WORK REQUEST =
Go through the entries below, count every line with the string "overflow", and answer with only that number.

======

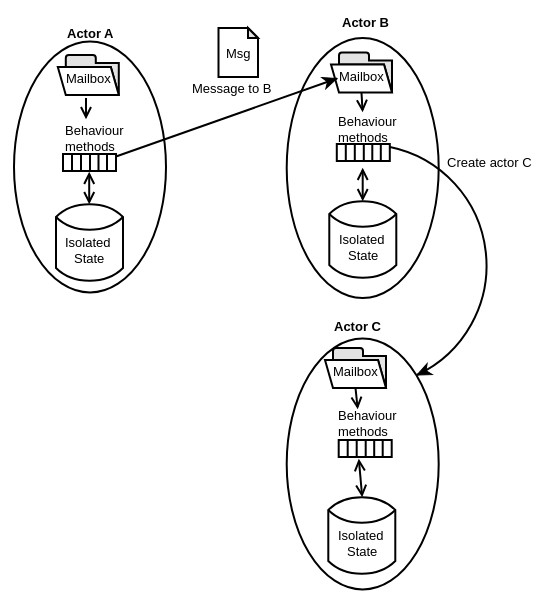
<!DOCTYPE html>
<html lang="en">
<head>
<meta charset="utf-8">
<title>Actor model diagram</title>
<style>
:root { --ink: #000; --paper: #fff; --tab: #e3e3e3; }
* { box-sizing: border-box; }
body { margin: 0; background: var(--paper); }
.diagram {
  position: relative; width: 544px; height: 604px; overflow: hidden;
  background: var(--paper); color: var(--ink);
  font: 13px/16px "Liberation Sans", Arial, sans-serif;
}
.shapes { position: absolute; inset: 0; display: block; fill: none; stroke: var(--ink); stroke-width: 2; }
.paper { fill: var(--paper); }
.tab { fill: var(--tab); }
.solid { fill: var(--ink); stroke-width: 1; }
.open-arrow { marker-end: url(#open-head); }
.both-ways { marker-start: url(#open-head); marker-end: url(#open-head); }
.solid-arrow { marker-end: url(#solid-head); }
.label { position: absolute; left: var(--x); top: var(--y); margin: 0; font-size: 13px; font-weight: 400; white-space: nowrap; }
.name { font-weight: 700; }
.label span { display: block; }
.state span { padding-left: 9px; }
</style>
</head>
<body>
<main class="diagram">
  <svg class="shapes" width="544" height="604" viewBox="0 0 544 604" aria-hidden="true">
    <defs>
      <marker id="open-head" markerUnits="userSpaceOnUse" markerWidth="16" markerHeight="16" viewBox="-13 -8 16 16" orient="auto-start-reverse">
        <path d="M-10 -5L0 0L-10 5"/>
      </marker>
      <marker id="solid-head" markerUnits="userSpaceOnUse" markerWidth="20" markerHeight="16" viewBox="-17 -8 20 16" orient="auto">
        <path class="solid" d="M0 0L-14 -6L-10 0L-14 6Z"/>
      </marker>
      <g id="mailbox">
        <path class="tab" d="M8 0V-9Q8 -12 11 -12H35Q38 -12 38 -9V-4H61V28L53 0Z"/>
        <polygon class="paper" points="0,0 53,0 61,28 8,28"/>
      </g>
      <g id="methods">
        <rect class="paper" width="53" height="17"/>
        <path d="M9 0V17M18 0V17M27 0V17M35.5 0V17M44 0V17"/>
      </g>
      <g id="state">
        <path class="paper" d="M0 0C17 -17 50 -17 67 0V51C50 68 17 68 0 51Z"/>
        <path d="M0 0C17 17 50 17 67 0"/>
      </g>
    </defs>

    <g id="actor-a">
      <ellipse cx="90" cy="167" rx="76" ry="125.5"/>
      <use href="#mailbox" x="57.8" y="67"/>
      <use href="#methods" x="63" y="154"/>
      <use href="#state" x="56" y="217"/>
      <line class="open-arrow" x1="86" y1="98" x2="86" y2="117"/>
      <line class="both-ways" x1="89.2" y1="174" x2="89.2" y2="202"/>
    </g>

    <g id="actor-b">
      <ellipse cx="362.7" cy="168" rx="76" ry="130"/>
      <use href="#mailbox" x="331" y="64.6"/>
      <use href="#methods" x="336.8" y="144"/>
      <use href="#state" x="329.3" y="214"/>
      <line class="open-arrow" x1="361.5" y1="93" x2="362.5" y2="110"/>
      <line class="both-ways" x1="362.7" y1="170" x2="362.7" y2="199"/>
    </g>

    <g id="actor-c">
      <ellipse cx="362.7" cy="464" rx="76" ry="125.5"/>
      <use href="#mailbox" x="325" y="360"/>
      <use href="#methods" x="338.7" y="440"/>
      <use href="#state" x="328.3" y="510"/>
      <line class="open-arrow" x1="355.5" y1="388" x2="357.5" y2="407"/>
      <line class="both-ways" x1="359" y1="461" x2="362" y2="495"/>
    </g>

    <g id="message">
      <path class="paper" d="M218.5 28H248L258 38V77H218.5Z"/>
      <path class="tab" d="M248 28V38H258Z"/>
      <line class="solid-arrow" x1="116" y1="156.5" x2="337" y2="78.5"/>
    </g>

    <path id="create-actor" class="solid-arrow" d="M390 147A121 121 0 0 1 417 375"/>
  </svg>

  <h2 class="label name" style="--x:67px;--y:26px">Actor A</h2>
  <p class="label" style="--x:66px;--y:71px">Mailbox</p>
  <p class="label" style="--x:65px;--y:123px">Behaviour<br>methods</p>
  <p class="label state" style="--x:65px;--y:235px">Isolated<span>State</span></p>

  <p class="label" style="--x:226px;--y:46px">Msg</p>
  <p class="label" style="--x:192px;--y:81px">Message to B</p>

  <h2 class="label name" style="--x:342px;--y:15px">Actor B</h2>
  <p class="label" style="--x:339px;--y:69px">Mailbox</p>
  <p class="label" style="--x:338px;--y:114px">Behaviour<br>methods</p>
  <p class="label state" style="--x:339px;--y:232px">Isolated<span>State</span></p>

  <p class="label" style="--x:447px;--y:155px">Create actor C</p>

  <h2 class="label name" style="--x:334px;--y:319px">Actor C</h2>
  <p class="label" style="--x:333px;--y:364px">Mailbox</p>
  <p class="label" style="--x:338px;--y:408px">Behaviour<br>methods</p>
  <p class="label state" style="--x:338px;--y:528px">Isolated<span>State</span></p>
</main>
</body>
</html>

======

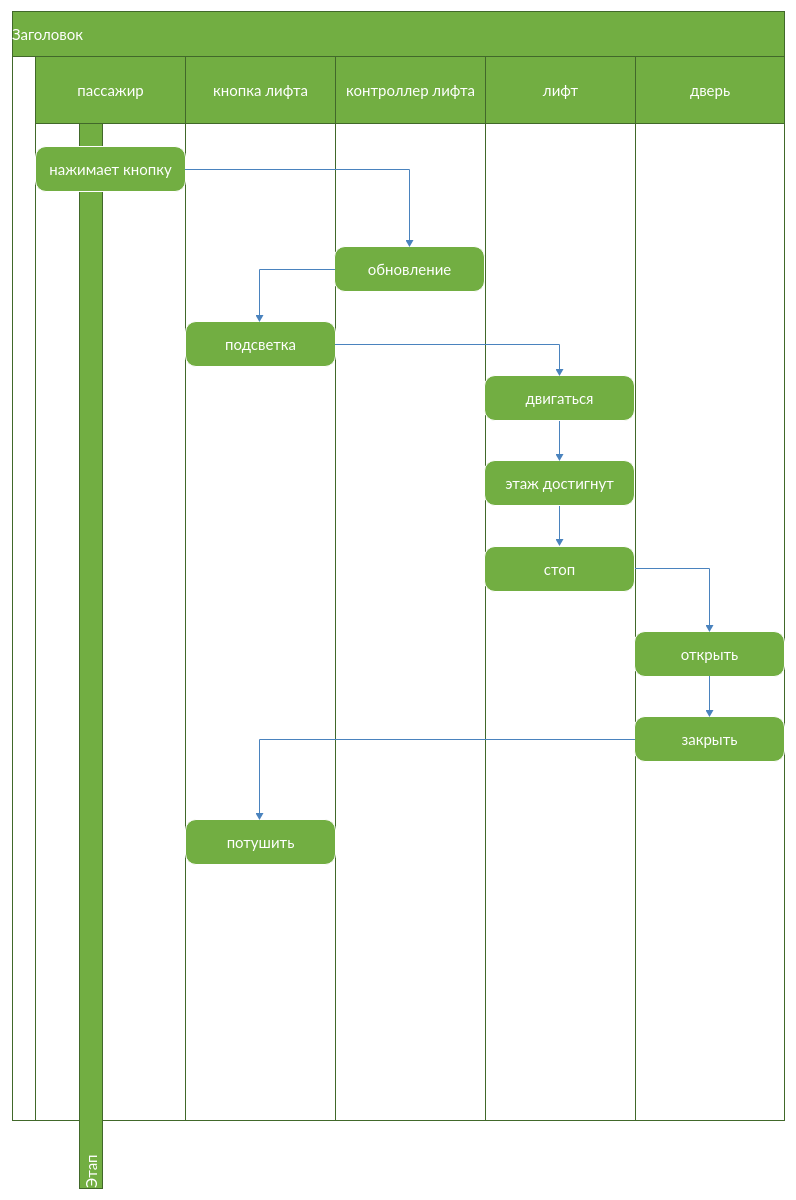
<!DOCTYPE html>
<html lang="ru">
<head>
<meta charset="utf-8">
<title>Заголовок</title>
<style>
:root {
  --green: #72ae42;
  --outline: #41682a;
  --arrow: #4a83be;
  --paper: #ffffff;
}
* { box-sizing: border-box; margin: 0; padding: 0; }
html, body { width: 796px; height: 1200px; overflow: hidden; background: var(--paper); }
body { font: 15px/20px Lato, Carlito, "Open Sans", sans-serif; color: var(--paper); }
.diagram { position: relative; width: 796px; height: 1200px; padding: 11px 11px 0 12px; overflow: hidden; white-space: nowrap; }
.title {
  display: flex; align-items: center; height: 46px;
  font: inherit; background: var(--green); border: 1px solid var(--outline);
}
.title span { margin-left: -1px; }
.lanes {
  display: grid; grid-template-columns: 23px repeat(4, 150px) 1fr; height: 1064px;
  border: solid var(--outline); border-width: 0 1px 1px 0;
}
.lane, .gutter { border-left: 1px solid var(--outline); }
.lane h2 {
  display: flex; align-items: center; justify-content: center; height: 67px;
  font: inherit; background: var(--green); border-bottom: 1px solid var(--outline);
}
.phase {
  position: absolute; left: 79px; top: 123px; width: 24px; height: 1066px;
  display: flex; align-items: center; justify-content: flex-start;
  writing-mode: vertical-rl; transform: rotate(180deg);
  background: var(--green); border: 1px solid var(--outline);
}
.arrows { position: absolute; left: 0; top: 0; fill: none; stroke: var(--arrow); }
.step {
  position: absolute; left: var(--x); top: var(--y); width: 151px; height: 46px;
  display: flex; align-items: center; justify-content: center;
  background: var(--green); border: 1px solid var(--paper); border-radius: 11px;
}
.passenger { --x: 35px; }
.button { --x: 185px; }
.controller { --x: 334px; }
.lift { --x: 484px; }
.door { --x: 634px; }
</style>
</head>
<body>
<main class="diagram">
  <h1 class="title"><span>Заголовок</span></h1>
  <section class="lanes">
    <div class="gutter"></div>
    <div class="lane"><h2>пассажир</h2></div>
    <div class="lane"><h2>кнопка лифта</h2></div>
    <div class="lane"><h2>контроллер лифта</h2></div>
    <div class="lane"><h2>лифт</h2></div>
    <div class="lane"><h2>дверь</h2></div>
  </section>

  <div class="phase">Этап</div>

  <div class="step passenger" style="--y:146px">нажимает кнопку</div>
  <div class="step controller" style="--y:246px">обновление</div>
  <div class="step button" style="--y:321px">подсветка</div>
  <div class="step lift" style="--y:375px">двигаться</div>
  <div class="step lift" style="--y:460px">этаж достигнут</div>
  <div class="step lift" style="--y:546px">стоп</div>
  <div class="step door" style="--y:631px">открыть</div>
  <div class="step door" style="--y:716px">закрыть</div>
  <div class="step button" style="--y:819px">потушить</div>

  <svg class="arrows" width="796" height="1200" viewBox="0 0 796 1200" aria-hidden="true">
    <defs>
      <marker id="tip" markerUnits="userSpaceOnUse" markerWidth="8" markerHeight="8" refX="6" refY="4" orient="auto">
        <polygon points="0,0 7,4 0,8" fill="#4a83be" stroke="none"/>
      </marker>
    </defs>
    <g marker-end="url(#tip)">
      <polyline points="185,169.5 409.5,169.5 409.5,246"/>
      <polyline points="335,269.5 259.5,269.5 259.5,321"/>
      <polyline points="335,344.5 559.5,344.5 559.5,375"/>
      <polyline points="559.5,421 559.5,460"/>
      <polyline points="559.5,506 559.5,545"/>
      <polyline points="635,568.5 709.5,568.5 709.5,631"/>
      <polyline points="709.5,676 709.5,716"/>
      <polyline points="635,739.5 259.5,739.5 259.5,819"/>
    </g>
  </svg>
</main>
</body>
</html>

======

SOLVED PROBLEM =
3